The problem
Take from the data every line in which the word "note" is found.

|---|

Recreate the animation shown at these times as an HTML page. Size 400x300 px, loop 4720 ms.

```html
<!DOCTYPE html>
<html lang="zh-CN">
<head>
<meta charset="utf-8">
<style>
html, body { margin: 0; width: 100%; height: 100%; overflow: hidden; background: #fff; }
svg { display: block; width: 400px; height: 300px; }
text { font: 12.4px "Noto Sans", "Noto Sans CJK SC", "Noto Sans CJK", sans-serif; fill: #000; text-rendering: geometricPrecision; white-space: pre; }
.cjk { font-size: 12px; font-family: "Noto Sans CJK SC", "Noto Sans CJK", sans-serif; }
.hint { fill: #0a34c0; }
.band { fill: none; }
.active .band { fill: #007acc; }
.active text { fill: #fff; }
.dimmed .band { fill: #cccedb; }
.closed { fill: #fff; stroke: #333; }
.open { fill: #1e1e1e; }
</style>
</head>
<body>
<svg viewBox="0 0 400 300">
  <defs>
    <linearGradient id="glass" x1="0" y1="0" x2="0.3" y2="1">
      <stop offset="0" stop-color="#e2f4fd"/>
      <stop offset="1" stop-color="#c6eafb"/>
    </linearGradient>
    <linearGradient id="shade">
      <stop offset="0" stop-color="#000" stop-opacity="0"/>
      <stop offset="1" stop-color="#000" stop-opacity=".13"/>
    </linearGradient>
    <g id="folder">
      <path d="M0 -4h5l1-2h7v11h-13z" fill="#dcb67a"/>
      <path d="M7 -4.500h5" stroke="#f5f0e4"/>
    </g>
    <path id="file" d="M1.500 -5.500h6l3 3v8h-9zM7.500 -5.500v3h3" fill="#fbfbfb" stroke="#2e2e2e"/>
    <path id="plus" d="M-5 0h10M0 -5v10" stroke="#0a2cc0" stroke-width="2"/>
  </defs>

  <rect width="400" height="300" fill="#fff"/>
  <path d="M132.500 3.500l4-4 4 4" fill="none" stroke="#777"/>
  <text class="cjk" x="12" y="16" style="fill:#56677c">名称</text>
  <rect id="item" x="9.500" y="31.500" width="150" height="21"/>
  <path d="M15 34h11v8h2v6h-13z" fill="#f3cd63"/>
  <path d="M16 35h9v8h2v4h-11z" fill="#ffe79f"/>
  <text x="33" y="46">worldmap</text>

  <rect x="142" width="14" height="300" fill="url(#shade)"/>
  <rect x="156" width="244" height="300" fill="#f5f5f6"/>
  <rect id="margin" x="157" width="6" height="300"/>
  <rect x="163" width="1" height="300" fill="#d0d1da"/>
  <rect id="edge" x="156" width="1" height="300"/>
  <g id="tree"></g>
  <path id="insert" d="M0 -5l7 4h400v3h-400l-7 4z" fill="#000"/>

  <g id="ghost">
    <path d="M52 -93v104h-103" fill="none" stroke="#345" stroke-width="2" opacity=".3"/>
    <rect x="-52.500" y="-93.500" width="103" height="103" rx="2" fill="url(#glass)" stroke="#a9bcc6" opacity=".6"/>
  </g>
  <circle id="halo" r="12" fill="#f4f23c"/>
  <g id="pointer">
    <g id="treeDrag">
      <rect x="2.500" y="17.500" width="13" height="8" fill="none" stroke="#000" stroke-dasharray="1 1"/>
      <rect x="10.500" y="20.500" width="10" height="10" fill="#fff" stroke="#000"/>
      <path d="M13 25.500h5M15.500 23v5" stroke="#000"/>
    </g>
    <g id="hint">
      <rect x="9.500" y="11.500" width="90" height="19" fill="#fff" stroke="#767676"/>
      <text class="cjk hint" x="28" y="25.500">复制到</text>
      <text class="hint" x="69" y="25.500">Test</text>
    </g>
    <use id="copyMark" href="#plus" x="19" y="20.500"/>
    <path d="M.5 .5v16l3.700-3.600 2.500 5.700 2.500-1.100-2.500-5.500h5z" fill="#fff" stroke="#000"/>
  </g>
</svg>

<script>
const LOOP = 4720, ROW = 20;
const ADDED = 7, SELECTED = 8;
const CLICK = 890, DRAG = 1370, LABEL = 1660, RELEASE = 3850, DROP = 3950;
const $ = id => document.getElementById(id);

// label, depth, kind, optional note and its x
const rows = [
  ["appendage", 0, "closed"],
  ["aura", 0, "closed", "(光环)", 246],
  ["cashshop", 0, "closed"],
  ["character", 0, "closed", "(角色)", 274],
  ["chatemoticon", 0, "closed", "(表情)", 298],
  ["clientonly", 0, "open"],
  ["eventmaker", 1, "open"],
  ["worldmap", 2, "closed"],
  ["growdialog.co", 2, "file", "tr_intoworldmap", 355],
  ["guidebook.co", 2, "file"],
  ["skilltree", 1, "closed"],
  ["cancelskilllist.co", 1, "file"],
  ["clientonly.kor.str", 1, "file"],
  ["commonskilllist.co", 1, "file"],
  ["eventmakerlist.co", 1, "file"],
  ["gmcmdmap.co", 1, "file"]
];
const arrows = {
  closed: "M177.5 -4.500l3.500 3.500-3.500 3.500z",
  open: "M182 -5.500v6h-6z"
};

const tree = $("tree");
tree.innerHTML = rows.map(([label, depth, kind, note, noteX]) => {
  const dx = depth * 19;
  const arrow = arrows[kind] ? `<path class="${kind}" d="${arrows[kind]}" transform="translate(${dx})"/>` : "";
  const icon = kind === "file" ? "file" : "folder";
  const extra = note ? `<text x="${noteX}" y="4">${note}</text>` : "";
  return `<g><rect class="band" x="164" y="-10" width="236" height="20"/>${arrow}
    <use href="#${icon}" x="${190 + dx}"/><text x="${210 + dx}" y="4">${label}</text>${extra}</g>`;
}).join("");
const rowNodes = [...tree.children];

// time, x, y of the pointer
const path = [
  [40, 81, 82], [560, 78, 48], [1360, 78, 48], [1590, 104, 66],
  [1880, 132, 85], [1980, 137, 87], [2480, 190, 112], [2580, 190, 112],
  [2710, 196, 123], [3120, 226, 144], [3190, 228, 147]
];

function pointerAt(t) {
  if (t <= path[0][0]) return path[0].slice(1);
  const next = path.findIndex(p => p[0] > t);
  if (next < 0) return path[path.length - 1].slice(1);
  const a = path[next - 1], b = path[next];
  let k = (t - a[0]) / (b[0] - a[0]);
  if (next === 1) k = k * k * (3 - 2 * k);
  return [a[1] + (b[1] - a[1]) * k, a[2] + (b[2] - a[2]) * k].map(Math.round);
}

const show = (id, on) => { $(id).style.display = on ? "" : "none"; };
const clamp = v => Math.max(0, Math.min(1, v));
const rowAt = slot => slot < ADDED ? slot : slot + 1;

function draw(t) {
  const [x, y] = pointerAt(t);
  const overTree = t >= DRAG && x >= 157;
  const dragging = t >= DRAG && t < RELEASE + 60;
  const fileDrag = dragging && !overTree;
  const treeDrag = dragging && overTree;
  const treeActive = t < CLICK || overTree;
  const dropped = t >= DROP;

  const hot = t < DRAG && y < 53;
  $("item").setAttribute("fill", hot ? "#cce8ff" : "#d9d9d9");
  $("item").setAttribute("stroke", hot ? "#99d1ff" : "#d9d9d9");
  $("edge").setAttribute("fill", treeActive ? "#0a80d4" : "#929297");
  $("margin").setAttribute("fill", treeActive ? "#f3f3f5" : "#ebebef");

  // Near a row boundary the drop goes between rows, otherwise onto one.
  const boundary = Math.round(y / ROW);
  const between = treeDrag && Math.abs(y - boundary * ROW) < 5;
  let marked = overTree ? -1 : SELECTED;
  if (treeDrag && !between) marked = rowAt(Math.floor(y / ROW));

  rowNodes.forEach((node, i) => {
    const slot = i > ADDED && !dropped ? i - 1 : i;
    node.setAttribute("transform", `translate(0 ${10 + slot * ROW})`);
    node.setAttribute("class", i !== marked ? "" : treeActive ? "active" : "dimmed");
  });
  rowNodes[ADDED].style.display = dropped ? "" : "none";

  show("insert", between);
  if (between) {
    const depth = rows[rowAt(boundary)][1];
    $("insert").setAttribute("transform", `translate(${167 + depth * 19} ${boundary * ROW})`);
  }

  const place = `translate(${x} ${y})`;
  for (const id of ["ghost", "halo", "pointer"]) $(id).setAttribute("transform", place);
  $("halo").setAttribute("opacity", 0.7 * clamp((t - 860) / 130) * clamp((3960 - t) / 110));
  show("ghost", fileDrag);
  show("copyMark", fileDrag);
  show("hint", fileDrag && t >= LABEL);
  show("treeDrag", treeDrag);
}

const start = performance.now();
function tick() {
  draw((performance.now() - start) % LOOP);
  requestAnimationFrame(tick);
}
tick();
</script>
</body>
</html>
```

|---|

Task solution
// label, depth, kind, optional note and its x
tree.innerHTML = rows.map(([label, depth, kind, note, noteX]) => {
  const extra = note ? `<text x="${noteX}" y="4">${note}</text>` : "";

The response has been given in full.